PARIS — France's World War II archives have helped produce an unusual art book: a catalog of more than 1,000 paintings, tapestries and sculptures amassed by senior Nazi official Hermann Goering — many of them stolen from Jews deported to death camps.
It's an effort to remind modern readers of Nazi crimes, as the number of Holocaust survivors dwindles and European far right groups are stirring up nationalist sentiment. The publication Wednesday could also revive efforts to return artworks stolen by the Nazis to Jewish families.
"Artworks should never be quarry," French Foreign Minister Laurent Fabius wrote in a preface to the new book. "They constitute a common good of humanity. This truth is timeless; the publication of this work is an occasion to remember it."
A portrait by Goya and a landscape by Sisley are among 1,376 works by Italian, Dutch, French and German masters that adorned Goering's home in Carinhall near Berlin.
It also includes Goering's carefully maintained ledger, with handwritten comments about the quality of the work and notes from Nazi officials about where they were taken and when. The ledger was among documents seized by French forces from Germany at the end of the war, according to the French Foreign Ministry.
With guidance from art historians, Goering gathered a museum-worthy collection spanning leading genres of western European art. He repeatedly visited occupied Paris, a prominent global art market, during the war.
At the end of the war, some of the works were found by American troops, and the French government worked to recover artworks pillaged from France. Many works were restored to Jewish families, but others remain in government collections, their original owners never found.

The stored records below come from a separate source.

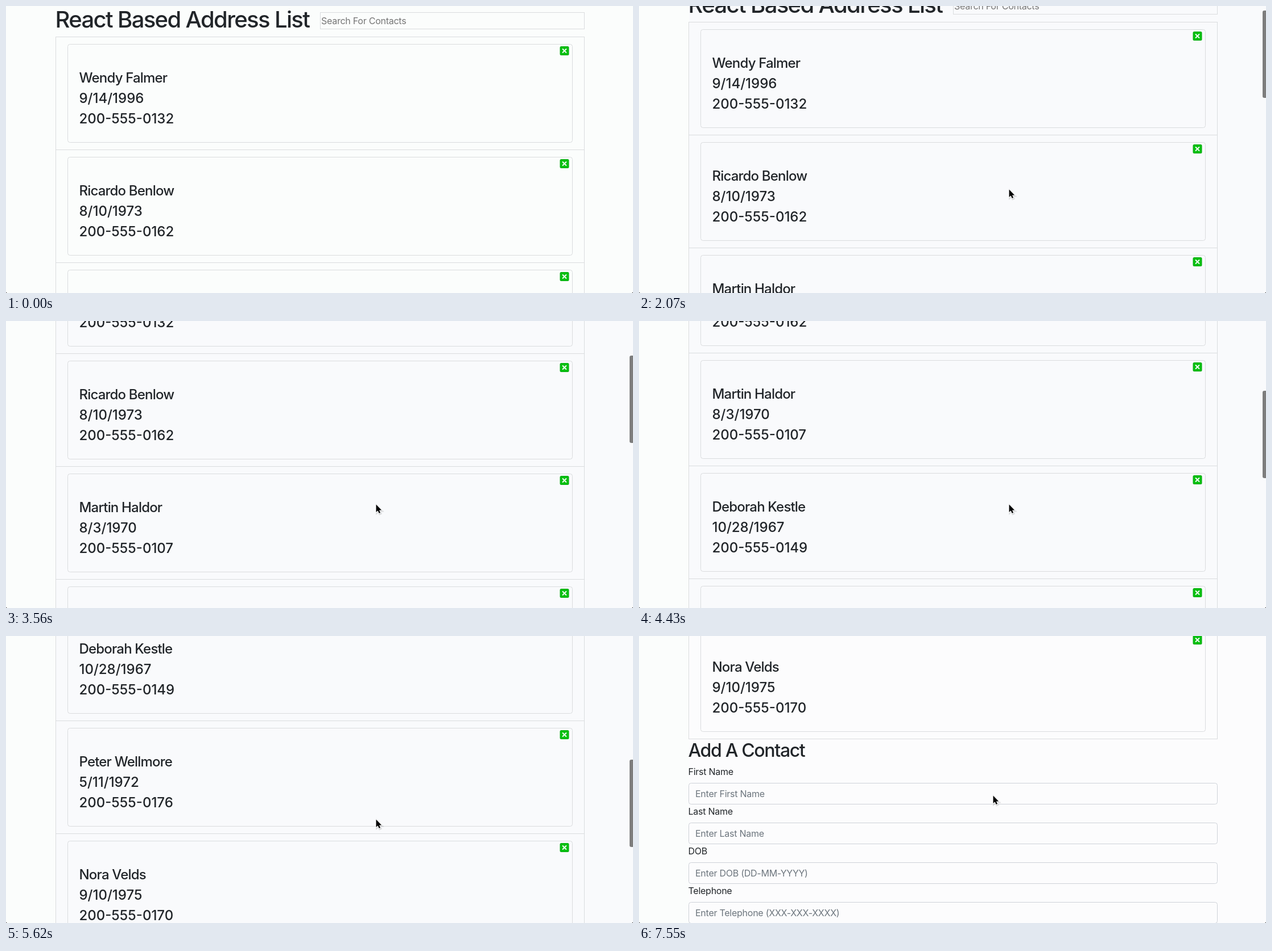
These frames come from a looping animation (1102 by 506 pixels, 7.99 s). An HTML page:

```html
<!DOCTYPE html>
<html lang="en">
<head>
<meta charset="utf-8">
<title>Address list</title>
<style>
  html, body { margin: 0; width: 100%; height: 100%; overflow: hidden; background: #fbfdfc; }
  svg { display: block; width: 1102px; height: 506px; }
  text { font-family: Inter, "Open Sans", sans-serif; font-optical-sizing: none; fill: #212529; }
  .title { font-size: 40px; font-weight: 500; letter-spacing: -.041em; }
  .heading { font-size: 32px; font-weight: 500; letter-spacing: -.042em; }
  .name { font-size: 24px; font-weight: 500; letter-spacing: -.034em; }
  .digits { font-size: 24px; font-weight: 500; }
  .label, .hint, .search { font-size: 16px; letter-spacing: -.016em; }
  .hint { fill: #6c757d; }
  .search { fill: #757575; }
  .line { fill: none; stroke: #dadcde; }
  .field { fill: none; stroke: #ced2d8; }
</style>
</head>
<body>
<svg id="stage" viewBox="0 0 1102 506">
  <defs>
    <g id="close">
      <rect width="16" height="16" rx="2.5" fill="#08ad12"/>
      <rect x="1" y="1" width="14" height="14" rx="1.8" fill="#06c010"/>
      <path d="M4.5 4.5l7 7M11.5 4.5l-7 7" stroke="#fff" stroke-width="1.8"/>
    </g>
    <path id="arrow" d="M0 0V13.6L3.1 10.8L5.2 15.6L7.5 14.6L5.4 9.9H9.6Z"/>
  </defs>
  <rect width="1102" height="506" fill="#fbfdfc"/>
  <rect id="tint" x="88" width="1014" height="506"/>
  <g id="page"></g>
  <rect id="bar" x="1096" width="10" height="154" rx="3" fill="#7d7d7d"/>
  <g id="cursor">
    <use href="#arrow" x="1" y="1.5" fill="none" stroke="#000" stroke-width="3" opacity=".12"/>
    <use href="#arrow" fill="#000" stroke="#fff" stroke-width="1.6" paint-order="stroke"/>
  </g>
  <path d="M0 504.5V506H2ZM1102 504.5V506H1100Z" fill="#333"/>
</svg>
<script>
const LOOP = 7990, TICK = 148;
const ROW = 199, LIST_TOP = 54.5, FORM_TOP = 1267, FIELD_STEP = 70;
const BAR_RATIO = 506 / 1625;
const $ = id => document.getElementById(id);

const contacts = [
  ["Wendy Falmer", "9/14/1996", "200-555-0132"],
  ["Ricardo Benlow", "8/10/1973", "200-555-0162"],
  ["Martin Haldor", "8/3/1970", "200-555-0107"],
  ["Deborah Kestle", "10/28/1967", "200-555-0149"],
  ["Peter Wellmore", "5/11/1972", "200-555-0176"],
  ["Nora Velds", "9/10/1975", "200-555-0170"]
];
const fields = [
  ["First Name", "Enter First Name"],
  ["Last Name", "Enter Last Name"],
  ["DOB", "Enter DOB (DD-MM-YYYY)"],
  ["Telephone", "Enter Telephone (XXX-XXX-XXXX)"]
];

// Scroll gestures; start and length in ticks
const swipes = [
  { start: 11, length: 10, distance: 122 },
  { start: 22, length: 4, distance: 148 },
  { start: 27, length: 4, distance: 149 },
  { start: 32, length: 8, distance: 334 },
  { start: 41, length: 2.75, distance: 314 }
];

const text = (cls, x, y, s) => `<text class="${cls}" x="${x}" y="${y}">${s}</text>`;
const box = (cls, x, y, w, h, r = 0) =>
  `<rect class="${cls}" x="${x}" y="${y}" width="${w}" height="${h}" rx="${r}"/>`;

function contactRow([name, born, phone], i) {
  return `<g transform="translate(0 ${i * ROW})">` +
    box("line", 87.5, LIST_TOP, 929, ROW) +
    box("line", 108.5, 67.5, 887, 173, 4) +
    `<use href="#close" x="973.5" y="71"/>` +
    text("name", 128.5, 135, name) +
    text("digits", 128.5, 171, born) +
    text("digits", 128.5, 207, phone) + `</g>`;
}

function formField([label, hint], i) {
  return `<g transform="translate(0 ${FORM_TOP + i * FIELD_STEP})">` +
    text("label", 86.5, 45, label) +
    box("field", 87.5, 59.5, 929, 37, 4) +
    text("hint", 99, 84, hint) + `</g>`;
}

$("page").innerHTML =
  text("title", 86.5, 37.5, "React Based Address List") +
  box("line", 552.5, 11.5, 464, 29) +
  text("search", 554, 32, "Search For Contacts") +
  contacts.map(contactRow).join("") +
  text("heading", 86.5, FORM_TOP + 12.5, "Add A Contact") +
  fields.map(formField).join("");

function ease(tick, start, length) {
  const p = Math.min(1, Math.max(0, (tick - start) / length));
  return p * p * (3 - 2 * p);
}

const lerp = (a, b, p) => a + (b - a) * p;
const bezier = (a, b, c, d, p) => {
  const q = 1 - p;
  return a * q ** 3 + 3 * b * q * q * p + 3 * c * q * p * p + d * p ** 3;
};

const scrollAt = tick => Math.round(
  swipes.reduce((sum, s) => sum + s.distance * ease(tick, s.start, s.length), 0));

// Short nudge, a sweep round to the left, then a rest and a last move up
function cursorAt(tick) {
  const nudge = ease(tick, 1, 1), sweep = ease(tick, 3, 6), leave = ease(tick, 46, 3);
  const x = bezier(lerp(651, 660, nudge), 520, 570, 650.5, sweep);
  const y = bezier(444, 470, 350, 323.5, sweep);
  return [lerp(x, 622.5, leave), lerp(y, 281.5, leave)];
}

function pageTint(tick) {
  if (tick < 12) return "#fbfdfc";
  return tick < 42 ? "#f9fafc" : "#fcfcfd";
}

function draw(t) {
  const tick = Math.floor((t + 10) / TICK);
  const scroll = scrollAt(tick);
  $("page").setAttribute("transform", `translate(0 ${-scroll})`);
  $("tint").setAttribute("fill", pageTint(tick));
  $("bar").setAttribute("y", Math.round(scroll * BAR_RATIO));
  $("bar").setAttribute("opacity", tick < 12 ? 0 : Math.min(1, Math.max(0, (51 - tick) / 2)));
  $("cursor").setAttribute("transform", `translate(${cursorAt(tick).join(" ")})`);
  $("cursor").setAttribute("opacity", tick < 1 ? 0 : 1);
}

let start;
function loop(now) {
  start ??= now;
  draw((now - start) % LOOP);
  requestAnimationFrame(loop);
}
draw(0);
requestAnimationFrame(loop);
</script>
</body>
</html>
```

Historian Jean-Marc Dreyfus, who compiled the catalog, is now resuscitating efforts to restore spoliated artworks to their owners.
Fabius described the collection as "an odious hunting trophy."